The standard of the sport is brilliant whenever you watch, although quite how long it can be sustained at this level with the amount of horses available remains to be seen. There are so many more opportunities to jump at top level, it’s a real possibility horses will become in short supply.

I’ve just come back from the 14th leg of the Global Champions Tour (GCT) in Vienna, which was the second of two fabulous venues in succession. The new facility in Rome was superb — Jan Tops himself acknowledged it was “special”.

Vienna is also an unbelievable location, with the show staged right in front of the town hall — a huge, gorgeous piece of architecture you can’t take your eyes off.

Running concurrently is the Furusiyya FEI Nations Cup, with the final in Barcelona looming later this week. It’s another competition that owes a lot to Middle Eastern money and it has a prize pot everyone wants to get their hands on.

We’re a month or so past the European Championships, which were riveting in another wonderful venue in Aachen.
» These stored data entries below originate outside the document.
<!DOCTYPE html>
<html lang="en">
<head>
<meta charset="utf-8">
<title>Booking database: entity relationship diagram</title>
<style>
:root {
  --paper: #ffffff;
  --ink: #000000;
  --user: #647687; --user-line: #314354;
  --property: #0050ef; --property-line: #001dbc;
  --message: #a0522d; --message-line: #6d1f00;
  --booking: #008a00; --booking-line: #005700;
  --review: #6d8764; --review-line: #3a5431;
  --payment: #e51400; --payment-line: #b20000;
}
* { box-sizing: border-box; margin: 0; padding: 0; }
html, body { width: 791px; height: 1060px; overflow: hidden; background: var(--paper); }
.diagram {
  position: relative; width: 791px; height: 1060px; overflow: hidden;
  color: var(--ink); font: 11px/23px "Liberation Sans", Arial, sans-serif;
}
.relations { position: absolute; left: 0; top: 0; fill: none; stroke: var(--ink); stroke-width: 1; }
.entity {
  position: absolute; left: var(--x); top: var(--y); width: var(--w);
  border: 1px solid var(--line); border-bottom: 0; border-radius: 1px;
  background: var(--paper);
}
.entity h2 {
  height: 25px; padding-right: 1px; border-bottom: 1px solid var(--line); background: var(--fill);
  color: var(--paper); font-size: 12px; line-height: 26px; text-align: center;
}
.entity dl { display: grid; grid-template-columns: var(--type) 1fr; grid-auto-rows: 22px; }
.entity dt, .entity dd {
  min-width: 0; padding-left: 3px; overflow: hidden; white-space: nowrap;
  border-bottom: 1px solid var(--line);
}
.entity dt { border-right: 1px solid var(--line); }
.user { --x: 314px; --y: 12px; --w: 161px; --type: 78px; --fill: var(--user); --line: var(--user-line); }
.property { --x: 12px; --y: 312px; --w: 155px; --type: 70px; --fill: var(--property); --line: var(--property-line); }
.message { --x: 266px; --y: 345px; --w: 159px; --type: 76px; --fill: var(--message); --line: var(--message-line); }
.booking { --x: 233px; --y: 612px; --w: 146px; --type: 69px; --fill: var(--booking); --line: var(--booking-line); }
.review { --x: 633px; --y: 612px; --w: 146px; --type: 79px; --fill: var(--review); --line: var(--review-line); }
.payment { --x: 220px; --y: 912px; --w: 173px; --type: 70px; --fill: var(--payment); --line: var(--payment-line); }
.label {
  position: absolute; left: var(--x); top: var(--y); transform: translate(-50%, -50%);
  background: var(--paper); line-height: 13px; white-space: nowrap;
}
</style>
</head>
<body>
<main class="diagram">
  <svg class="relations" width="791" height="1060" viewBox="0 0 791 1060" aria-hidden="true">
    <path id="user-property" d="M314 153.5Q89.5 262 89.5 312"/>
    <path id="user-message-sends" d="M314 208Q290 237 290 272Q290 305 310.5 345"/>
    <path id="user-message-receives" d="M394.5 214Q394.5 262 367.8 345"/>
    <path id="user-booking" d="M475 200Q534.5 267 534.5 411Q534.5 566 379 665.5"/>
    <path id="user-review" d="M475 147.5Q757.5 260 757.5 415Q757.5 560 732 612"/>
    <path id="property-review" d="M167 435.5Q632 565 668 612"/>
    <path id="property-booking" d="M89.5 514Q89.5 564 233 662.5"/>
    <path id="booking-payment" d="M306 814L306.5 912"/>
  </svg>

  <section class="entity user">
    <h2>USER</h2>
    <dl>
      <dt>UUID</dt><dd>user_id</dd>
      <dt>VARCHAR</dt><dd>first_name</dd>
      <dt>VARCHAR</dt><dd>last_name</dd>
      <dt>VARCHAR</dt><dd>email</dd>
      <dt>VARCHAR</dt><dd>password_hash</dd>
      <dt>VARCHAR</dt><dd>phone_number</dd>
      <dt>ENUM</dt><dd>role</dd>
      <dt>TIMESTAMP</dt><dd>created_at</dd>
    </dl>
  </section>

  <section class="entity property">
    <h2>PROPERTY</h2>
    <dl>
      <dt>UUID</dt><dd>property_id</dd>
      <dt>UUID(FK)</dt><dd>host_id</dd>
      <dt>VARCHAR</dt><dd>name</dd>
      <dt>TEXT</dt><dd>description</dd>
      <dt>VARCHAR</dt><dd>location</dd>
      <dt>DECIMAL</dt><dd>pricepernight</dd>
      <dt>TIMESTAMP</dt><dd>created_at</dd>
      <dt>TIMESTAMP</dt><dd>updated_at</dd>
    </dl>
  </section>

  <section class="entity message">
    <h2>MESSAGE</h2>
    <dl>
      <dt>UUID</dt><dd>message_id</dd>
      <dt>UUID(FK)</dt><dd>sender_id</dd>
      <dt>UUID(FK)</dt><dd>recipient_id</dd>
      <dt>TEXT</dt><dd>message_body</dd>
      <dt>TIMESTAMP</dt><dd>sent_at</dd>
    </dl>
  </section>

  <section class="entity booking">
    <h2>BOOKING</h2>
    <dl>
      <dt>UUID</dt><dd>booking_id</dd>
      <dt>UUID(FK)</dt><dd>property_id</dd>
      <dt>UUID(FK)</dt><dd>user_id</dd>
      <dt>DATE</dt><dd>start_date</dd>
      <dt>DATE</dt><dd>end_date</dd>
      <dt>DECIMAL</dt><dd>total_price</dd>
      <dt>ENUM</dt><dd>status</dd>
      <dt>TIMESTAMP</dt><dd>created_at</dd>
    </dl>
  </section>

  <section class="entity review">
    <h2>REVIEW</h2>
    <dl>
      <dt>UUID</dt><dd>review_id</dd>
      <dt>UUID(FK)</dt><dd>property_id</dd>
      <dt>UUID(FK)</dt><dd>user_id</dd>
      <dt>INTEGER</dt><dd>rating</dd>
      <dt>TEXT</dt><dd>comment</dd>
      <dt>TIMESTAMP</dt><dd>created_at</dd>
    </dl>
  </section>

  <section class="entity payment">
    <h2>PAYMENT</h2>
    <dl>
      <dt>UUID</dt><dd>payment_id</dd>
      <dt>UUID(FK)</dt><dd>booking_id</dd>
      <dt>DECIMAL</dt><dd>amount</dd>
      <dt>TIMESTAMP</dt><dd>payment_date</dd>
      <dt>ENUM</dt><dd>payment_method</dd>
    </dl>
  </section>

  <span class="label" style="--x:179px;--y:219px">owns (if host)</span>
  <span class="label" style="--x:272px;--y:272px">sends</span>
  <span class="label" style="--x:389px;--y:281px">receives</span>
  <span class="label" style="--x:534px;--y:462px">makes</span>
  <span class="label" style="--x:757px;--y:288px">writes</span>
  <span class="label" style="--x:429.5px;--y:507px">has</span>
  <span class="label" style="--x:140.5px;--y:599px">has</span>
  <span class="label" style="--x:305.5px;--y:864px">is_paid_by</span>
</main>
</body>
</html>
While we have impressive new arenas, the established venues retain their appeal.

I’ve been lucky enough to have been involved in the television coverage of the GCT and FEI TV, so I have been able to see it all at first hand. It’s something I couldn’t have envisaged 10 years ago, how everything would have just blossomed the way it has with an influx of sponsorship and new venues. Next year there are several new developments including the Global Champions League team competitions, which will again take the sport to another level.

We have more nations coming into the sport and doing it very successfully — Turkish rider Omer Karaevli was third in the Vienna Masters, while Qatar is another country making its presence felt in major competition.

Individually, Scott Brash’s recent win in Calgary was a phenomenal achievement. He is one of the top three riders very close in the race for who will head the GCT. Scott is in the lead, with Rolf-Göran Bengtsson and Luciana Diniz only a few points behind. That will go right to the wire with another huge prize fund on offer in Doha in November.

Against this backdrop, I found the decline in terrestrial and mainstream television coverage strange at first. However, there is so much showjumping live-streamed and we are all becoming more computer-savvy — it is great to see the global television coverage growing on satellite and cable TV.

We have a massive audience of people worldwide that watch the major showjumping championships, and the services are free or cost very little. They can watch any equestrian sport they like and as much as they want.

Showjumping might have been standing still for many years, but it certainly isn’t any more.

Ref: Horse & Hound; 24 September 2015